By Maya H.
The history of youth organizing is one that is vast and monumental. In nearly every movement for a better world, young people have stepped up to the plate, ready to demand a better future for themselves. For instance, during the Vietnam War, it was high school students Christopher Eckhardt, Mary Beth Tinker, and John Tinker who wore the now famous black armbands in protest of the US invasion. The Tinkers would soon sue after being suspended, resulting in Tinker v. Des Moines Independent Community School District being heard before the Supreme Court. The ruling would cement a judicial precedent that protected students’ personal freedoms within the halls of educational buildings.
The activism of the Tinkers is well known and often touted as the height of youth involvement in anti-Vietnam War advocacy. Yet across the country at the same time, BIPOC, queer, and trans youth were staging sit-ins, rallies, and putting their all on the line in support of the same cause, with none of the media recognition or coverage.

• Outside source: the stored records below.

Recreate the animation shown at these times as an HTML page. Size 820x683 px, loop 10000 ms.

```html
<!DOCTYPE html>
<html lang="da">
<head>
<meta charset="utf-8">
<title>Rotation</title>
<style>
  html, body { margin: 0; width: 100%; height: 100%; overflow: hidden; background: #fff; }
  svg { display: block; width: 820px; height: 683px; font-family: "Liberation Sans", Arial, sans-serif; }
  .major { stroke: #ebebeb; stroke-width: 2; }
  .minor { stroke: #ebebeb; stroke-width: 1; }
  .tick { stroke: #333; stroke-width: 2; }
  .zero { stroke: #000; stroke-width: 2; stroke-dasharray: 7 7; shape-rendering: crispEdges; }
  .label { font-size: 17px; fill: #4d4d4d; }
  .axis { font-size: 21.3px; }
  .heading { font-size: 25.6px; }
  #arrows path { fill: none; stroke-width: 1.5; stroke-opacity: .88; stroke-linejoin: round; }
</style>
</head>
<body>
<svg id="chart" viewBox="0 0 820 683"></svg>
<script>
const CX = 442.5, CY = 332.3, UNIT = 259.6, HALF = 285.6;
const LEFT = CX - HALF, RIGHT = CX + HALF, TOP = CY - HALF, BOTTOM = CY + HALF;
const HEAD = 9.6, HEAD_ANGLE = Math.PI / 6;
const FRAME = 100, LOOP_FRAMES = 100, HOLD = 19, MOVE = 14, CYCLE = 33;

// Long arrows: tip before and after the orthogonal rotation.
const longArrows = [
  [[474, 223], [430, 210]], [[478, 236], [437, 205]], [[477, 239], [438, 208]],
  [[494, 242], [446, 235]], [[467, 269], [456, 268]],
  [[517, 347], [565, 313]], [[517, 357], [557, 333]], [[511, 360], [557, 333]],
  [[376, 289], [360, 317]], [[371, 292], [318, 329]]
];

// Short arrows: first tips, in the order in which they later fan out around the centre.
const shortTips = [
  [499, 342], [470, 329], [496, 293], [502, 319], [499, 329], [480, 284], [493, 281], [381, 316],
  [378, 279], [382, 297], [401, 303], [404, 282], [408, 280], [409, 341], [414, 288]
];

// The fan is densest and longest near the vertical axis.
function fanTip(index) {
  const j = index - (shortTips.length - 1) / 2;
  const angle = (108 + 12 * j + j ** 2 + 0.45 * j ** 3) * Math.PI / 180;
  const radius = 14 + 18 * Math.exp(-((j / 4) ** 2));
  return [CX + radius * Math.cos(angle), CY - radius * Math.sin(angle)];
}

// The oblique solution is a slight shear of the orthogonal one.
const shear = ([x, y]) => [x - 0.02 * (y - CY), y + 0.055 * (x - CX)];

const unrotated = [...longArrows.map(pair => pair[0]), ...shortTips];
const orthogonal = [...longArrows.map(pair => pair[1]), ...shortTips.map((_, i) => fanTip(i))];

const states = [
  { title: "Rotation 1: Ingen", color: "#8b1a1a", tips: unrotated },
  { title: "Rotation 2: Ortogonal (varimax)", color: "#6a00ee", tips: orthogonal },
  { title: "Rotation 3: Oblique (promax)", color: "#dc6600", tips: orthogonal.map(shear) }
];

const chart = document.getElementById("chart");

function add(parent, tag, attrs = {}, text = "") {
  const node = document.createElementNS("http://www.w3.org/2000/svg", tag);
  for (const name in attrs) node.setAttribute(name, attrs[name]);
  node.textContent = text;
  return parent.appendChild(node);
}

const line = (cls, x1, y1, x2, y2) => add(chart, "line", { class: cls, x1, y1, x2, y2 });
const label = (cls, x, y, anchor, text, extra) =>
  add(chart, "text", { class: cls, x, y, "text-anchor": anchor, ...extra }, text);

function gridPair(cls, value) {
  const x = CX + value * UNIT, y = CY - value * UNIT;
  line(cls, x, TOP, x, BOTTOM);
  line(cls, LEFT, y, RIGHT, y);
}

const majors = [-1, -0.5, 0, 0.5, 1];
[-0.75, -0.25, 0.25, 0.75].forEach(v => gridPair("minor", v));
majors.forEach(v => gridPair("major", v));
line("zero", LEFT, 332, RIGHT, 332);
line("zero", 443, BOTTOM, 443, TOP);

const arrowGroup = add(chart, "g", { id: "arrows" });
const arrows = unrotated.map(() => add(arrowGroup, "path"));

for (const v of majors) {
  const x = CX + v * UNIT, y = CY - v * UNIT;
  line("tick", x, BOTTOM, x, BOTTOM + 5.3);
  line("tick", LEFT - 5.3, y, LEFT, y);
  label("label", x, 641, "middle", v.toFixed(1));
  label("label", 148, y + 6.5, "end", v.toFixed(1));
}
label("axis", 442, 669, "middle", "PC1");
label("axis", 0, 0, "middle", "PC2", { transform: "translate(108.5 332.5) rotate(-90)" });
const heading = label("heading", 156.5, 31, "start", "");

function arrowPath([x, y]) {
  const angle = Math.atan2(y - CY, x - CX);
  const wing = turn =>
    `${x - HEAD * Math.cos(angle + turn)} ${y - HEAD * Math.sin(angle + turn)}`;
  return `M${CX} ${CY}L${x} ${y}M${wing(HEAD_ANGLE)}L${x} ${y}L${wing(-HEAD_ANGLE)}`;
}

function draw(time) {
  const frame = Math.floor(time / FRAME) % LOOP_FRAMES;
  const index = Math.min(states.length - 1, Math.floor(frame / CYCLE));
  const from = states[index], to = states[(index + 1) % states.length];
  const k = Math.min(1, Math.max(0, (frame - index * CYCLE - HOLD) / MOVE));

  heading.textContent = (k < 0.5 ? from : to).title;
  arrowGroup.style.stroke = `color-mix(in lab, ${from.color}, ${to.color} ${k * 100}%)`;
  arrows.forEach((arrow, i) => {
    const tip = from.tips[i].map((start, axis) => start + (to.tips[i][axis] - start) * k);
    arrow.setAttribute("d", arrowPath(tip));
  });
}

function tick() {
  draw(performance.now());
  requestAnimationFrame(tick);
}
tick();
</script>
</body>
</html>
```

In the years since Tinker v. Des Moines, more and more youth have used their cemented Constitutional rights to make a stand for what they believe in. Trans and queer youth, especially, have become involved in school-wide activism, starting GSAs, participating in the GSA Day for Racial Justice, and working to allow students to honor the Day of Silence. Though sometimes criticized as “distracting” and “showy,” the Day of Silence provides an annual opportunity for queer and trans youth across the country to show what the education world misses out on when queer and trans youth don’t feel safe in the classroom.
Countless other fights similarly have queer and trans BIPOC paving the way forward. In the fight against climate change, for example, BIPOC youth have been highly involved in ways not reflected in media coverage. Take Executive Director of the US Youth Climate Strike Isra Hirsi, who earned a Brower Youth Award for her immense contribution to the climate movement. Her involvement in activism began when she noticed she was the only Black person, or person of color for that matter, in her school’s environmentalism club, and vowed to bring intersectionality to the forefront of the climate movement, both locally and nationally.

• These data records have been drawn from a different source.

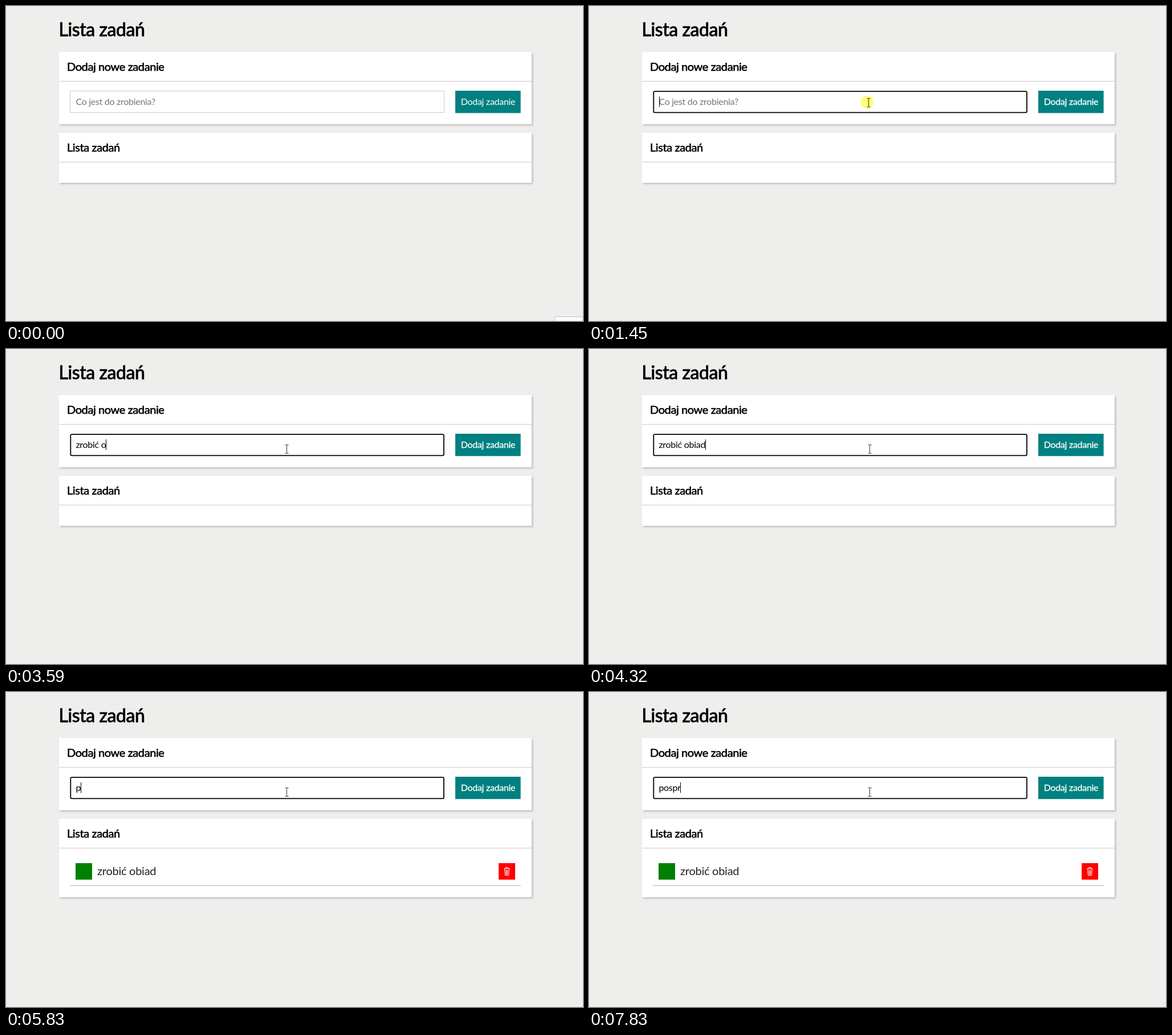
An HTML page that plays this animation: 1012 by 554 pixels, repeating every 8 s.

```html
<!DOCTYPE html>
<html lang="pl">
<head>
<meta charset="utf-8">
<title>Lista zadań</title>
<style>
  html, body { margin: 0; width: 100%; height: 100%; overflow: hidden; background: #eeeeec; }
  .card {
    position: absolute; left: 93px; width: 829px;
    background: #fff; box-shadow: 2px 2px 3px #bbb;
  }
  .card::before {
    content: ""; position: absolute; top: 51px; width: 100%; height: 1px; background: #ccc;
  }
  #add { top: 81px; height: 127px; }
  #list { top: 223px; height: 88px; }
  #list.filled { height: 138px; }
  svg { position: absolute; left: 0; top: 0; }
  text { font: 16px Lato, sans-serif; letter-spacing: -.018em; white-space: pre; }
  .bold { stroke: #000; stroke-width: .6px; }
  .h1 { font-size: 32px; letter-spacing: -.013em; stroke-width: .9px; }
  .h2 { font-size: 20px; letter-spacing: -.02em; }
  .task { font-size: 20px; letter-spacing: -.013em; fill: #222; }
</style>
</head>
<body>
<div class="card" id="add"></div>
<div class="card" id="list"></div>
<svg width="1012" height="554" viewBox="0 0 1012 554">
  <text class="bold h1" x="92.5" y="53">Lista zadań</text>
  <text class="bold h2" x="107" y="114">Dodaj nowe zadanie</text>
  <text class="bold h2" x="107" y="256">Lista zadań</text>

  <rect id="idle" x="112.5" y="149.5" width="656" height="38" fill="#fff" stroke="#ccc"/>
  <rect id="focus" x="113.3" y="150.2" width="654.6" height="37.1" rx="2" fill="#fff" stroke="#000" stroke-width="1.8"/>
  <text id="value" x="122.4" y="174"></text>
  <rect id="caret" y="159" width="1" height="18.5"/>

  <rect x="788" y="149" width="114.6" height="39.3" fill="#008080"/>
  <text id="button" x="845.5" y="174" text-anchor="middle" fill="#fff" stroke="#fff" stroke-width="0">Dodaj zadanie</text>

  <g id="item">
    <rect x="122" y="301" width="29" height="29" fill="#008000"/>
    <text class="task" x="160" y="322">zrobić obiad</text>
    <rect x="864" y="301" width="29" height="29" fill="#f00"/>
    <g fill="none" stroke="#fff">
      <path d="M873.5 310.5h10M876.5 310v-1.5h4v1.5M874.5 311l1 11.5h6l1-11.5"/>
      <path d="M876.8 312.5l.5 8.5M878.5 312.5v8.5M880.2 312.5l-.5 8.5" stroke-width=".8"/>
    </g>
    <rect x="112" y="340" width="791" height="1" fill="#b8b0b0"/>
  </g>

  <g id="popup">
    <path d="M962.5 554v-7.5H1012V554" fill="#f8f9fa" stroke="#bfc3c9"/>
  </g>

  <circle id="halo" cx="488" cy="169" r="11.5" fill="#ffff80"/>
  <path id="arrow" d="M.5.5v16l3.7-3.5 2.4 5.6 2.3-1-2.4-5.4h5.2z" fill="#fff" stroke="#000"/>
  <path id="beam" d="M-3-7.5h2.5l.5.5.5-.5H3M0-7V7M-3 7.5h2.5L0 7l.5.5H3" fill="none" stroke="#000" stroke-width=".8"/>
</svg>
<script>
  const LOOP = 8000, BLINK = 525;
  const FOCUS = 1450, SUBMIT = 4580;
  const $ = id => document.getElementById(id);
  const show = (id, on) => $(id).style.display = on ? '' : 'none';
  const place = (id, x, y) => $(id).setAttribute('transform', `translate(${x} ${y})`);

  // [time, field text, start of the caret blink if it differs]
  const keys = [
    [0, ''], [FOCUS, ''],
    [2260, 'z'], [2530, 'zr'], [2730, 'zro'], [2860, 'zrob'], [2990, 'zrobi'],
    [3190, 'zrobić'], [3390, 'zrobić '], [3590, 'zrobić o'], [3790, 'zrobić ob'],
    [3990, 'zrobić obi'], [4190, 'zrobić obia'], [4320, 'zrobić obiad'],
    [SUBMIT, '', 4315],
    [5830, 'p'], [5960, 'po'], [6110, 'pos'], [7100, 'posp', 7170], [7830, 'pospr']
  ];

  function pointer(t) {
    if (t >= 990) {
      const k = t < 1910 ? 0 : t < 1980 ? .4 : t < 2050 ? .8 : 1;
      return [490.5 + 2 * k, 170 + 6 * k];
    }
    const p = Math.floor((t - 520) / 78.4) / 6;
    const ease = p * (1.6 - .6 * p);
    return [604 - 113.5 * ease, 378 - 208 * ease].map(Math.round);
  }

  function drawField(t) {
    const [at, text, start = at] = keys.filter(k => k[0] <= t).pop();
    const value = $('value'), focused = t >= FOCUS;
    value.textContent = text || 'Co jest do zrobienia?';
    value.setAttribute('fill', text ? '#000' : '#757575');
    const width = text ? value.getComputedTextLength() : 0;
    $('caret').setAttribute('x', Math.max(123, Math.floor(122.4 + width)));
    const lit = t < start || Math.floor((t - start) / BLINK) % 2 === 0;
    show('caret', focused && lit);
    show('idle', !focused);
    show('focus', focused);
    $('button').setAttribute('stroke-width', focused ? .3 : 0);
  }

  function drawPointer(t) {
    const [x, y] = pointer(t), inField = y < 188;
    show('arrow', t >= 520 && !inField);
    show('beam', t >= 520 && inField);
    place('arrow', x, y);
    place('beam', x, y);
    show('halo', t >= FOCUS && t < 1580);
    $('halo').setAttribute('opacity', t < 1515 ? 1 : .5);
  }

  function draw(now) {
    const t = now % LOOP;
    drawField(t);
    drawPointer(t);
    show('popup', t < 70);
    show('item', t >= SUBMIT);
    $('list').classList.toggle('filled', t >= SUBMIT);
  }

  let begin;
  function tick(now) {
    begin ??= now;
    draw(now - begin);
    requestAnimationFrame(tick);
  }
  draw(0);
  requestAnimationFrame(tick);
</script>
</body>
</html>
```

In gun control advocacy, too, BIPOC youth have paved a path for other advocates to follow. A prominent example is X Gonzalez, a survivor of the Marjory Stoneman Douglas High School shooting in Florida that took the lives of 17 of their classmates and teachers. They delivered the rousing and quickly-viral “We Call BS” speech three days after the shooting, and in years since have organized the March for Our Lives gun control rally, founded Never Again MSD, and in 2021 starred in the documentary Us Kids. Cuban-American, non-binary, and queer, they have been attacked by politicians, slandered on social media, and dragged through the mud for their intersectional identities and advocacy, and yet, they continue to work to get stricter gun policies into and through Congress.
By wielding their rights to petition, speak, publish, and peacefully assemble, youth have made their mark on the world time and time again, advocating for future generations’ lives. Many BIPOC, queer and trans youth advocates are placing a focus on intersectionality in their work, demanding that inclusive racial and gender justice be given a seat at the table in various fights, for it is communities of color and lower-income families disproportionately affected by climate change, Black veterans of the Vietnam War who faced immense racism while deployed, and gun violence at the hands of domestic abusers that leads to the death of a woman by her intimate partner every 16 hours. Thus, in order for a social issue to truly be furthered, it must consider and advocate for intersectional racial and gender justice.
For youth in 2022 and beyond, there are numerous issues to speak up about. The upcoming GSA Day for Racial Justice on February 25th provides a platform for youth to learn more about intersectional racial justice and how they can be a part of the change, whether it’s hosting difficult conversations in local or state GSA meetings, creating art about activism, or attending meetings and workshops hosted on Instagram Live. Similarly important, it cements a day of appreciation and celebration of the centering of BIPOC, queer, and trans activists in social movements, and highlights the cruciality of intersectionality in all walks of life.
As Michel Foucault wrote, “Where there is power, there is resistance.” And in youth, there is certainly unprecedented amounts of untapped power.